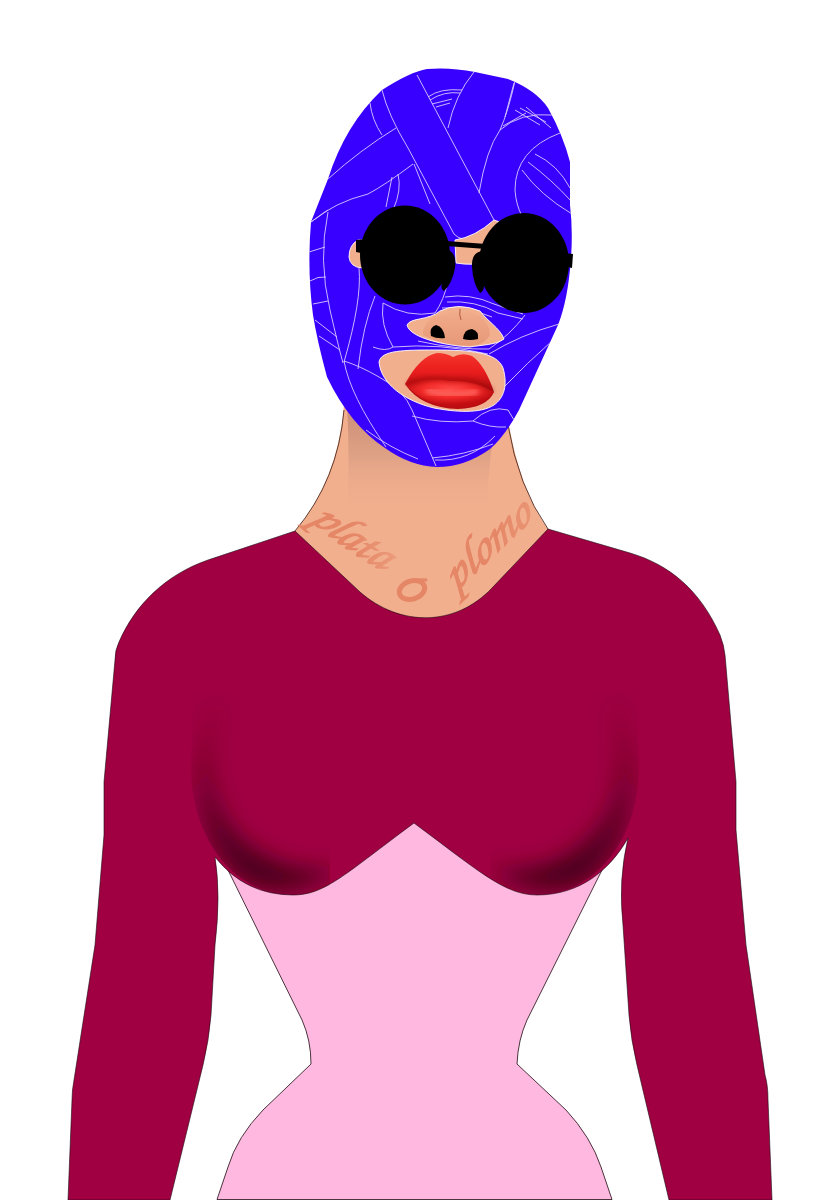
<!DOCTYPE html>
<html lang="es">
<head>
<meta charset="utf-8">
<title>Plata o plomo</title>
<style>
:root {
  --paper: #fff;
  --mask: #3800ff;
  --seam: #d9ccff;
  --skin: #f2af8e;
  --ink-tattoo: #e58767;
  --sweater: #a00042;
  --sweater-shade: #430019;
  --corset: #ffb9e1;
  --outline: #1c0a10;
}
html, body { margin: 0; background: var(--paper); }
body { width: 840px; height: 1200px; overflow: hidden; }
svg { display: block; }
.skin { fill: var(--skin); }
.sweater { fill: var(--sweater); stroke: var(--outline); stroke-width: .6; }
.corset { fill: var(--corset); stroke: var(--outline); stroke-width: .8; }
.mask { fill: var(--mask); }
.seams { fill: none; stroke: var(--seam); stroke-width: .9; }
.opening { fill: var(--skin); stroke: #fff; stroke-width: .9; }
.tattoo { fill: var(--ink-tattoo); stroke: var(--ink-tattoo); stroke-width: 1.2; font: italic 46px "TeX Gyre Chorus", cursive; }
</style>
</head>
<body>
<svg width="840" height="1200" viewBox="0 0 840 1200" role="img" aria-label="Figure in a blue wrapped mask, round black glasses and a crimson top">
  <defs>
    <linearGradient id="neck-shade" x1="0" y1="0" x2="0" y2="1">
      <stop offset="0" stop-color="#c98d77"/>
      <stop offset=".45" stop-color="#dc9f84" stop-opacity=".9"/>
      <stop offset="1" stop-color="#f2af8e" stop-opacity="0"/>
    </linearGradient>
    <linearGradient id="nose-tone" x1="0" y1="0" x2="0" y2="1">
      <stop offset="0" stop-color="#f0ab8a"/>
      <stop offset="1" stop-color="#e3906f"/>
    </linearGradient>
    <linearGradient id="upper-lip-tone" x1="0" y1="0" x2="0" y2="1">
      <stop offset="0" stop-color="#f5342c"/>
      <stop offset=".5" stop-color="#e81c1c"/>
      <stop offset="1" stop-color="#a80a10"/>
    </linearGradient>
    <radialGradient id="lower-lip-tone" cx=".5" cy=".35" r=".55">
      <stop offset="0" stop-color="#ff4a47"/>
      <stop offset=".55" stop-color="#f22a28"/>
      <stop offset="1" stop-color="#c20d12"/>
    </radialGradient>
    <linearGradient id="bust-fade" gradientUnits="userSpaceOnUse" x1="0" y1="690" x2="0" y2="880">
      <stop offset="0" stop-color="#430019" stop-opacity="0"/>
      <stop offset=".5" stop-color="#430019" stop-opacity=".6"/>
      <stop offset="1" stop-color="#430019"/>
    </linearGradient>
    <linearGradient id="plata-ink" x1="0" x2="1">
      <stop offset=".5" stop-color="#e58767"/>
      <stop offset="1" stop-color="#eda181"/>
    </linearGradient>
    <linearGradient id="plomo-ink" x1="0" x2="1">
      <stop offset=".6" stop-color="#e58767"/>
      <stop offset="1" stop-color="#eb9a79"/>
    </linearGradient>
    <filter id="soft" x="-30%" y="-30%" width="160%" height="160%"><feGaussianBlur stdDeviation="11"/></filter>
    <filter id="soft-lip" x="-20%" y="-40%" width="140%" height="180%"><feGaussianBlur stdDeviation="2.5"/></filter>
    <path id="head-shape" d="M427 69Q450 67 475 72L508 79Q536 90 548 108Q563 135 570 162V205Q573 230 571 258Q568 300 558 325L519 410Q505 436 490 449Q465 467 437 467Q410 466 385 448Q350 425 327 377Q317 340 313 315Q307 270 311 222L328 179Q345 125 382 90Q410 72 427 69Z"/>
    <clipPath id="head-clip"><use href="#head-shape"/></clipPath>
    <path id="mouth-opening" d="M379 362C381 350 405 350 435 350C470 350 497 352 503 368C508 385 504 398 494 405C480 414 455 412 434 408C405 401 381 384 379 362Z"/>
    <clipPath id="left-bust"><path d="M193 690H330V885Q312 895 293 895C235 895 192 840 191 770Z"/></clipPath>
    <clipPath id="right-bust"><path d="M638 690H490V878Q515 895 537 895C594 895 638 840 639 770Z"/></clipPath>
    <path id="plata-line" d="M309 519Q340 548 401 581"/>
    <path id="plomo-line" d="M455 593Q492 556 548 506"/>
  </defs>

  <g id="neck">
    <path class="skin" d="M344 405Q338 480 295 531V630H548V529Q520 490 508 420Z"/>
    <path d="M347 405H500Q488 450 487 515H347Q350 460 347 405Z" fill="url(#neck-shade)"/>
    <path d="M344 410Q338 480 295 531M508 425Q518 486 548 529" fill="none" stroke="#3b1b12" stroke-width=".8"/>
  </g>

  <g id="tattoo" class="tattoo">
    <text fill="url(#plata-ink)" stroke="url(#plata-ink)"><textPath href="#plata-line" textLength="88" lengthAdjust="spacingAndGlyphs">plata</textPath></text>
    <ellipse cx="412" cy="590" rx="13" ry="9" transform="rotate(-18 412 590)" fill="none" stroke-width="5"/>
    <path d="M408 582Q418 579 426 580" fill="none" stroke-width="3" stroke-linecap="round"/>
    <text fill="url(#plomo-ink)" stroke="url(#plomo-ink)"><textPath href="#plomo-line" textLength="107" lengthAdjust="spacingAndGlyphs">plomo</textPath></text>
  </g>

  <path id="corset" class="corset" d="M228 870L302 1020Q311 1040 311 1064L263 1110Q237 1137 228 1167L217 1199.500H612L601 1167Q591 1137 566 1110L517 1064Q518 1040 527 1020L602 870L414 815Z"/>

  <g id="top">
    <path class="sweater" d="M295 531L208 560C165 575 135 605 119 642Q115 650 115 660L104 782V835L95 945L74 1080Q72 1090 72 1100L68 1200H170L203 1065Q209 1040 211 1015L215 945Q221 895 215 857Q245 895 293 895C325 895 345 874 414 823C480 872 505 895 537 895C580 895 610 870 628 838Q618 880 623 925L629 1015Q631 1040 637 1065L669 1200H772L768 1100Q768 1085 765 1075L746 945L736 830V782L725 655Q724 645 720 635C700 590 670 565 630 553L548 529L492 588C455 627 400 627 360 592Z"/>
    <g id="bust-shading" fill="url(#bust-fade)">
      <g clip-path="url(#left-bust)">
        <path filter="url(#soft)" d="M212 700C188 760 190 850 250 884C285 897 320 884 340 868C295 876 250 860 224 815C208 785 208 745 222 705Z"/>
      </g>
      <g clip-path="url(#right-bust)">
        <path filter="url(#soft)" d="M618 695C642 760 640 850 580 884C545 897 510 884 490 868C535 876 580 860 606 815C622 785 622 745 608 705Z"/>
      </g>
    </g>
  </g>

  <g id="mask">
    <use href="#head-shape" class="mask"/>
    <g class="seams" clip-path="url(#head-clip)">
      <path d="M382 90Q388 115 408 148L454 234Q462 242 472 238"/>
      <path d="M417 75L494 220"/>
      <path d="M474 72Q455 95 448 128M515 81Q508 112 500 130Q486 150 479 193"/>
      <path d="M370 103Q372 120 382 135M328 179Q360 150 396 128"/>
      <path d="M311 222Q335 202 368 194Q385 185 413 164"/>
      <path d="M398 174Q402 190 393 210M414 164L430 204M392 177L386 207"/>
      <path d="M428 97Q440 88 462 90M430 100Q444 91 460 93M432 104L452 99M436 107L450 103"/>
      <path d="M500 130Q520 112 553 115M514 83L505 117M515 110L540 125M520 108L546 122M526 107L551 128M503 126L526 113"/>
      <path d="M560 133Q515 150 515 190Q516 205 522 216"/>
      <path d="M522 170Q540 195 572 214M535 154Q558 165 570 188M528 162Q552 180 571 201"/>
      <path d="M328 212Q318 260 330 310Q338 345 343 363"/>
      <path d="M311 222L328 210M309 252L325 247M310 281Q318 276 326 277M313 304L328 301M315 320L337 337M319 336L340 350"/>
      <path d="M359 268Q362 300 344 362M375 296Q363 325 358 369"/>
      <path d="M383 303Q380 325 393 347Q386 352 373 347M383 303Q407 318 435 313Q444 300 448 281"/>
      <path d="M445 297Q470 293 494 304L523 314M447 302Q475 300 498 313L523 319M442 308Q465 306 492 317"/>
      <path d="M393 347Q440 343 488 354M418 341Q458 350 489 349Q510 335 525 315M489 354Q520 335 559 324"/>
      <path d="M503 388Q528 362 552 341M344 361Q360 366 379 377Q404 390 412 410L436 466M344 361Q350 395 386 447"/>
      <path d="M412 416Q440 424 473 421Q490 405 508 410L514 420M473 421Q490 428 506 427M432 458Q465 455 493 444M435 460Q470 462 495 436M366 430Q390 448 418 459"/>
    </g>
  </g>

  <g id="openings">
    <path class="opening" d="M358 240Q349 245 349 257Q350 267 362 268H372V240Z"/>
    <path class="opening" d="M455 240Q475 237 494 220L508 225L488 262Q473 266 456 263Z"/>
    <path class="opening" d="M407 325C411 317 428 321 440 311Q458 302 480 311C487 321 500 328 504 339C496 345 481 345 470 347C450 346 410 339 407 325Z"/>
    <use href="#mouth-opening" class="opening"/>
  </g>

  <g id="nose">
    <path d="M432 318Q422 326 423 335Q445 346 470 346Q485 345 490 335Q490 324 480 316Q460 306 432 318Z" fill="url(#nose-tone)" opacity=".75"/>
    <path d="M460 309Q459 315 461 320" fill="none" stroke="#b5573c" stroke-width="1"/>
    <path d="M431 336Q429 327 436 325Q444 327 445 338Q437 339 431 336Z"/>
    <path d="M463 339Q464 329 472 329Q479 331 478 339Q470 341 463 339Z"/>
  </g>

  <g id="lips">
    <path d="M405 384Q420 396 450 399Q480 401 494 392Q487 408 458 409Q421 408 405 384Z" fill="#b80d12"/>
    <path d="M405 384Q420 356 437 353Q446 353 453 357Q462 352 472 356Q485 365 494 392Q475 388 453 386Q428 383 405 384Z" fill="url(#upper-lip-tone)"/>
    <path d="M405 384Q428 377 450 381Q475 380 494 392Q486 406 458 407Q424 406 405 384Z" fill="url(#lower-lip-tone)"/>
    <path d="M407 384Q430 376 450 380Q475 378 493 391" fill="none" stroke="#8f070c" stroke-width="2" filter="url(#soft-lip)"/>
    <path d="M428 391Q452 397 476 392" fill="none" stroke="#ff6b64" stroke-width="5" stroke-linecap="round" filter="url(#soft-lip)"/>
  </g>

  <g id="glasses">
    <ellipse cx="405" cy="255" rx="45" ry="49.500"/>
    <ellipse cx="524" cy="263" rx="45" ry="50"/>
    <path d="M446 241L486 244V249L446 246Z"/>
    <path d="M356 240L366 239V254L356 252Z"/>
    <path d="M565 253L573 254L572 268L564 266Z"/>
    <path d="M448 250Q457 253 455 268Q452 284 444 291Q438 288 446 272Z"/>
    <path d="M483 251Q471 252 472 267Q473 284 480 293Q487 290 482 272Z"/>
  </g>
</svg>
</body>
</html>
-.-.-
What you need to do
Find and copy each line in the material above where the string "tattoo" occurs.

Answer area
  --ink-tattoo: #e58767;
.tattoo { fill: var(--ink-tattoo); stroke: var(--ink-tattoo); stroke-width: 1.2; font: italic 46px "TeX Gyre Chorus", cursive; }
  <g id="tattoo" class="tattoo">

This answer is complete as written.